### To do
In the copy you make of the entries, no picture should appear, and every word must match.

Stored data entries:
================================

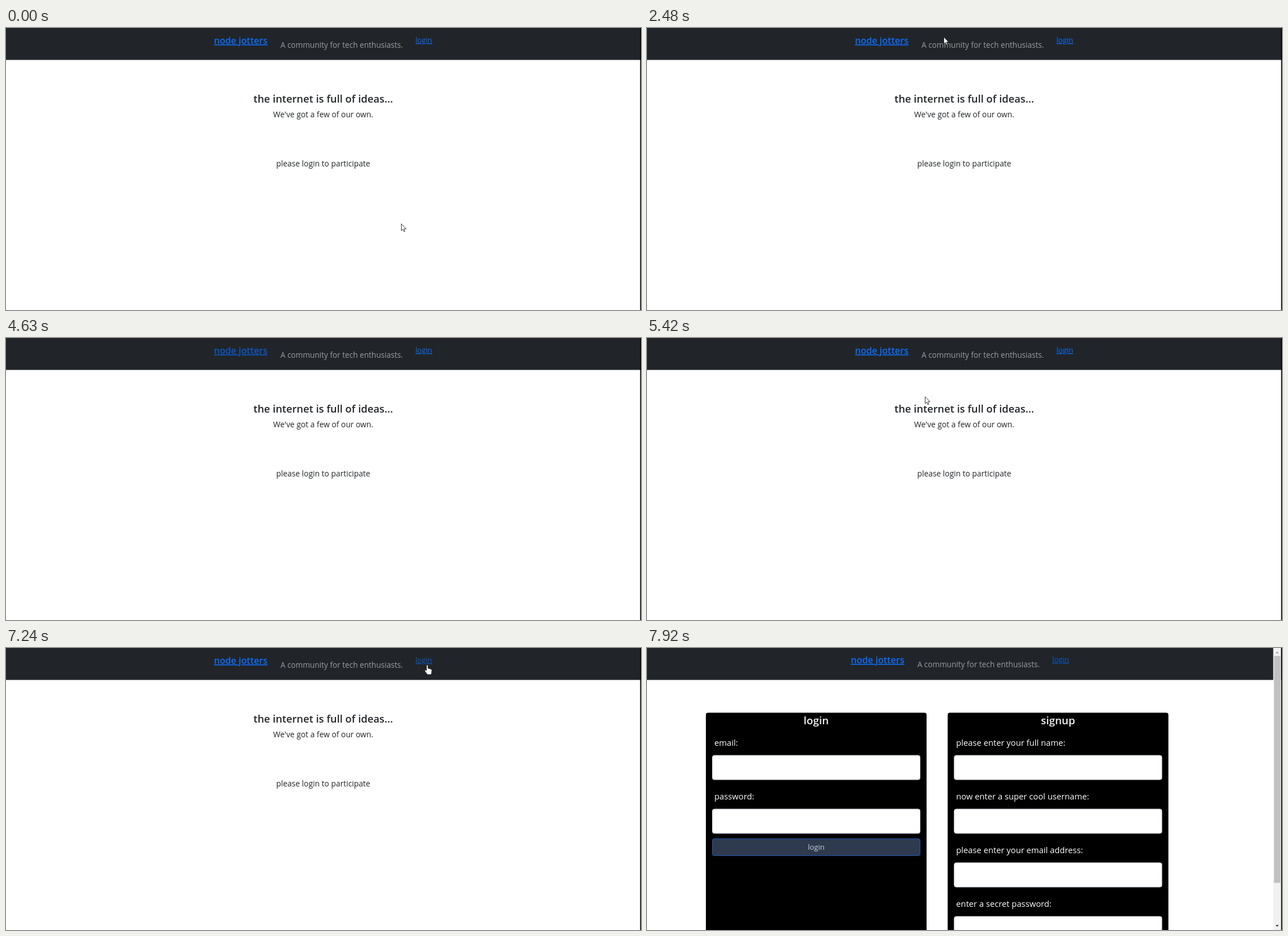
Animation, 1122 px wide and 499 px high, one loop 8 s. Source, as an HTML page:

```html
<!DOCTYPE html>
<html lang="en">
<head>
<meta charset="utf-8">
<style>
  html, body { margin: 0; width: 100%; height: 100%; overflow: hidden; background: #fff; }
  svg { display: block; font: 13.8px "Open Sans", "Noto Sans", sans-serif; fill: #212529; }
  .link { fill: #0d6efd; text-decoration: underline; }
  .link.hover { fill: #0a58ca; }
  .strong { font-weight: 600; }
  .mid { text-anchor: middle; }
  .label { font-size: 14.75px; fill: #fff; }
  .title { font-size: 18.8px; fill: #f4f4f4; }
  .field { fill: #fff; stroke: #ced4da; }
  .pointer { fill: #fff; stroke: #222; stroke-width: .9; stroke-linejoin: round; }
</style>
</head>
<body>
<svg width="1122" height="499" viewBox="0 0 1122 499">
  <rect width="1122" height="56.5"/>
  <g id="nav">
    <text id="brand" class="link strong" x="367.5" y="28" font-size="16.1">node jotters</text>
    <text x="485" y="34.5" font-size="13.6" fill="#9b9d9f">A community for tech enthusiasts.</text>
    <text id="login" class="link" x="723.5" y="26" font-size="13">login</text>
  </g>
  <g id="home" class="mid">
    <text class="strong" x="560.5" y="132" font-size="18.3">the internet is full of ideas...</text>
    <text x="560.5" y="158">We've got a few of our own.</text>
    <text x="560.5" y="245">please login to participate</text>
  </g>
  <g id="forms">
    <g id="cards"></g>
    <rect x="115.5" y="337.5" width="367" height="30" rx="3" fill="#2e3a4e" stroke="#1d55b5"/>
    <text class="mid" x="299" y="357" font-size="13" fill="#c6d6da">login</text>
    <rect x="1106.5" width="14" height="499" fill="#f1f1f1"/>
    <rect x="1108" y="14" width="11" height="401.5" fill="#c1c1c1"/>
    <path d="M1110.5 9.5h6l-3-3.5z" fill="#a3a3a3"/>
    <path d="M1110.5 490h6l-3 3.5z" fill="#505050"/>
  </g>
  <rect x="1120.5" width="1.5" height="499" fill="#000"/>
  <path id="arrow" class="pointer" d="M.5.5V12.6L3.2 10.2 5.1 14.5 7 13.6 5.2 9.4H9z"/>
  <path id="hand" class="pointer" d="M4 1.8q1.4-1.6 2.8 0V7l5 1.3q2 .6 1.7 2.7l-1 7h-7L1 12q-.7-2 1.3-2.3L4 11z"/>
</svg>
<script>
const LOOP = 8000, TICK = 97;
const $ = id => document.getElementById(id);
const show = (el, on) => el.setAttribute('visibility', on ? 'visible' : 'hidden');

function card(x, title, labels) {
  const rows = labels.map((label, i) => `
    <text class="label" x="${x + 15}" y="${173 + 95 * i}">${label}</text>
    <rect class="field" x="${x + 11.5}" y="${190 + 95 * i}" width="367" height="43" rx="3.5"/>`);
  return `<rect x="${x}" y="114.5" width="390" height="400" rx="4" fill="#000"/>
    <text class="title strong mid" x="${x + 195}" y="135">${title}</text>${rows.join('')}`;
}
$('cards').innerHTML =
  card(104, 'login', ['email:', 'password:']) +
  card(531.3, 'signup', ['please enter your full name:', 'now enter a super cool username:',
    'please enter your email address:', 'enter a secret password:']);

// Pointer path: [time, shape, x, y]; a row without a shape hides it.
const path = [
  [0, 'arrow', 698, 346], [1023, 'arrow', 698, 346], [1210, 'arrow', 713, 189],
  [1913, 'arrow', 713, 189], [2480, 'arrow', 524, 15.5], [2680, 'arrow', 530, 130], [2780],
  [2980, 'arrow', 468, 235], [3070, 'arrow', 470, 236], [3170],
  [3560, 'arrow', 647, 230], [3670, 'arrow', 660, 236], [3855, 'arrow', 660, 236],
  [4050, 'arrow', 720, 150], [4530, 'arrow', 480, 45], [4630],
  [4730, 'hand', 424, 28], [4830, 'hand', 419, 28],
  [5300, 'arrow', 450, 60], [5790, 'arrow', 655, 277], [5890],
  [6380, 'arrow', 770, 123], [6480, 'arrow', 785, 105], [6860, 'arrow', 757, 46],
  [6950, 'hand', 748, 34], [7150, 'hand', 743, 31], [7240, 'hand', 739, 29],
  [7840, 'arrow', 741, 53], [7920]
];

function pointerAt(t) {
  const i = path.findLastIndex(row => row[0] <= t);
  const [start, shape, x, y] = path[i];
  const [end, nextShape, nextX, nextY] = path[i + 1] || [LOOP];
  const still = shape !== nextShape || shape === 'hand';
  if (!shape || still) return { shape, x, y };
  const steps = Math.max(1, Math.round((end - start) / TICK));
  const k = Math.floor((t - start) / (end - start) * steps) / steps;
  return { shape, x: x + (nextX - x) * k, y: y + (nextY - y) * k };
}

function draw(now) {
  const t = now % LOOP;
  const onForms = t >= 7640;
  show($('home'), !onForms);
  show($('forms'), onForms);
  $('nav').setAttribute('transform', onForms ? 'translate(-7.3 -1)' : '');
  $('brand').classList.toggle('hover', t >= 4630 && t < 5120);
  $('login').classList.toggle('hover', t >= 6950);
  const { shape, x, y } = pointerAt(t);
  for (const id of ['arrow', 'hand']) show($(id), id === shape);
  if (shape) $(shape).setAttribute('transform', `translate(${x} ${y})`);
  requestAnimationFrame(draw);
}
draw(performance.now());
</script>
</body>
</html>
```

================================

### Output of the task
Animation, 1122 px wide and 499 px high, one loop 8 s. Source, as an HTML page:

```html
<!DOCTYPE html>
<html lang="en">
<head>
<meta charset="utf-8">
<style>
  html, body { margin: 0; width: 100%; height: 100%; overflow: hidden; background: #fff; }
  svg { display: block; font: 13.8px "Open Sans", "Noto Sans", sans-serif; fill: #212529; }
  .link { fill: #0d6efd; text-decoration: underline; }
  .link.hover { fill: #0a58ca; }
  .strong { font-weight: 600; }
  .mid { text-anchor: middle; }
  .label { font-size: 14.75px; fill: #fff; }
  .title { font-size: 18.8px; fill: #f4f4f4; }
  .field { fill: #fff; stroke: #ced4da; }
  .pointer { fill: #fff; stroke: #222; stroke-width: .9; stroke-linejoin: round; }
</style>
</head>
<body>
<svg width="1122" height="499" viewBox="0 0 1122 499">
  <rect width="1122" height="56.5"/>
  <g id="nav">
    <text id="brand" class="link strong" x="367.5" y="28" font-size="16.1">node jotters</text>
    <text x="485" y="34.5" font-size="13.6" fill="#9b9d9f">A community for tech enthusiasts.</text>
    <text id="login" class="link" x="723.5" y="26" font-size="13">login</text>
  </g>
  <g id="home" class="mid">
    <text class="strong" x="560.5" y="132" font-size="18.3">the internet is full of ideas...</text>
    <text x="560.5" y="158">We've got a few of our own.</text>
    <text x="560.5" y="245">please login to participate</text>
  </g>
  <g id="forms">
    <g id="cards"></g>
    <rect x="115.5" y="337.5" width="367" height="30" rx="3" fill="#2e3a4e" stroke="#1d55b5"/>
    <text class="mid" x="299" y="357" font-size="13" fill="#c6d6da">login</text>
    <rect x="1106.5" width="14" height="499" fill="#f1f1f1"/>
    <rect x="1108" y="14" width="11" height="401.5" fill="#c1c1c1"/>
    <path d="M1110.5 9.5h6l-3-3.5z" fill="#a3a3a3"/>
    <path d="M1110.5 490h6l-3 3.5z" fill="#505050"/>
  </g>
  <rect x="1120.5" width="1.5" height="499" fill="#000"/>
  <path id="arrow" class="pointer" d="M.5.5V12.6L3.2 10.2 5.1 14.5 7 13.6 5.2 9.4H9z"/>
  <path id="hand" class="pointer" d="M4 1.8q1.4-1.6 2.8 0V7l5 1.3q2 .6 1.7 2.7l-1 7h-7L1 12q-.7-2 1.3-2.3L4 11z"/>
</svg>
<script>
const LOOP = 8000, TICK = 97;
const $ = id => document.getElementById(id);
const show = (el, on) => el.setAttribute('visibility', on ? 'visible' : 'hidden');

function card(x, title, labels) {
  const rows = labels.map((label, i) => `
    <text class="label" x="${x + 15}" y="${173 + 95 * i}">${label}</text>
    <rect class="field" x="${x + 11.5}" y="${190 + 95 * i}" width="367" height="43" rx="3.5"/>`);
  return `<rect x="${x}" y="114.5" width="390" height="400" rx="4" fill="#000"/>
    <text class="title strong mid" x="${x + 195}" y="135">${title}</text>${rows.join('')}`;
}
$('cards').innerHTML =
  card(104, 'login', ['email:', 'password:']) +
  card(531.3, 'signup', ['please enter your full name:', 'now enter a super cool username:',
    'please enter your email address:', 'enter a secret password:']);

// Pointer path: [time, shape, x, y]; a row without a shape hides it.
const path = [
  [0, 'arrow', 698, 346], [1023, 'arrow', 698, 346], [1210, 'arrow', 713, 189],
  [1913, 'arrow', 713, 189], [2480, 'arrow', 524, 15.5], [2680, 'arrow', 530, 130], [2780],
  [2980, 'arrow', 468, 235], [3070, 'arrow', 470, 236], [3170],
  [3560, 'arrow', 647, 230], [3670, 'arrow', 660, 236], [3855, 'arrow', 660, 236],
  [4050, 'arrow', 720, 150], [4530, 'arrow', 480, 45], [4630],
  [4730, 'hand', 424, 28], [4830, 'hand', 419, 28],
  [5300, 'arrow', 450, 60], [5790, 'arrow', 655, 277], [5890],
  [6380, 'arrow', 770, 123], [6480, 'arrow', 785, 105], [6860, 'arrow', 757, 46],
  [6950, 'hand', 748, 34], [7150, 'hand', 743, 31], [7240, 'hand', 739, 29],
  [7840, 'arrow', 741, 53], [7920]
];

function pointerAt(t) {
  const i = path.findLastIndex(row => row[0] <= t);
  const [start, shape, x, y] = path[i];
  const [end, nextShape, nextX, nextY] = path[i + 1] || [LOOP];
  const still = shape !== nextShape || shape === 'hand';
  if (!shape || still) return { shape, x, y };
  const steps = Math.max(1, Math.round((end - start) / TICK));
  const k = Math.floor((t - start) / (end - start) * steps) / steps;
  return { shape, x: x + (nextX - x) * k, y: y + (nextY - y) * k };
}

function draw(now) {
  const t = now % LOOP;
  const onForms = t >= 7640;
  show($('home'), !onForms);
  show($('forms'), onForms);
  $('nav').setAttribute('transform', onForms ? 'translate(-7.3 -1)' : '');
  $('brand').classList.toggle('hover', t >= 4630 && t < 5120);
  $('login').classList.toggle('hover', t >= 6950);
  const { shape, x, y } = pointerAt(t);
  for (const id of ['arrow', 'hand']) show($(id), id === shape);
  if (shape) $(shape).setAttribute('transform', `translate(${x} ${y})`);
  requestAnimationFrame(draw);
}
draw(performance.now());
</script>
</body>
</html>
```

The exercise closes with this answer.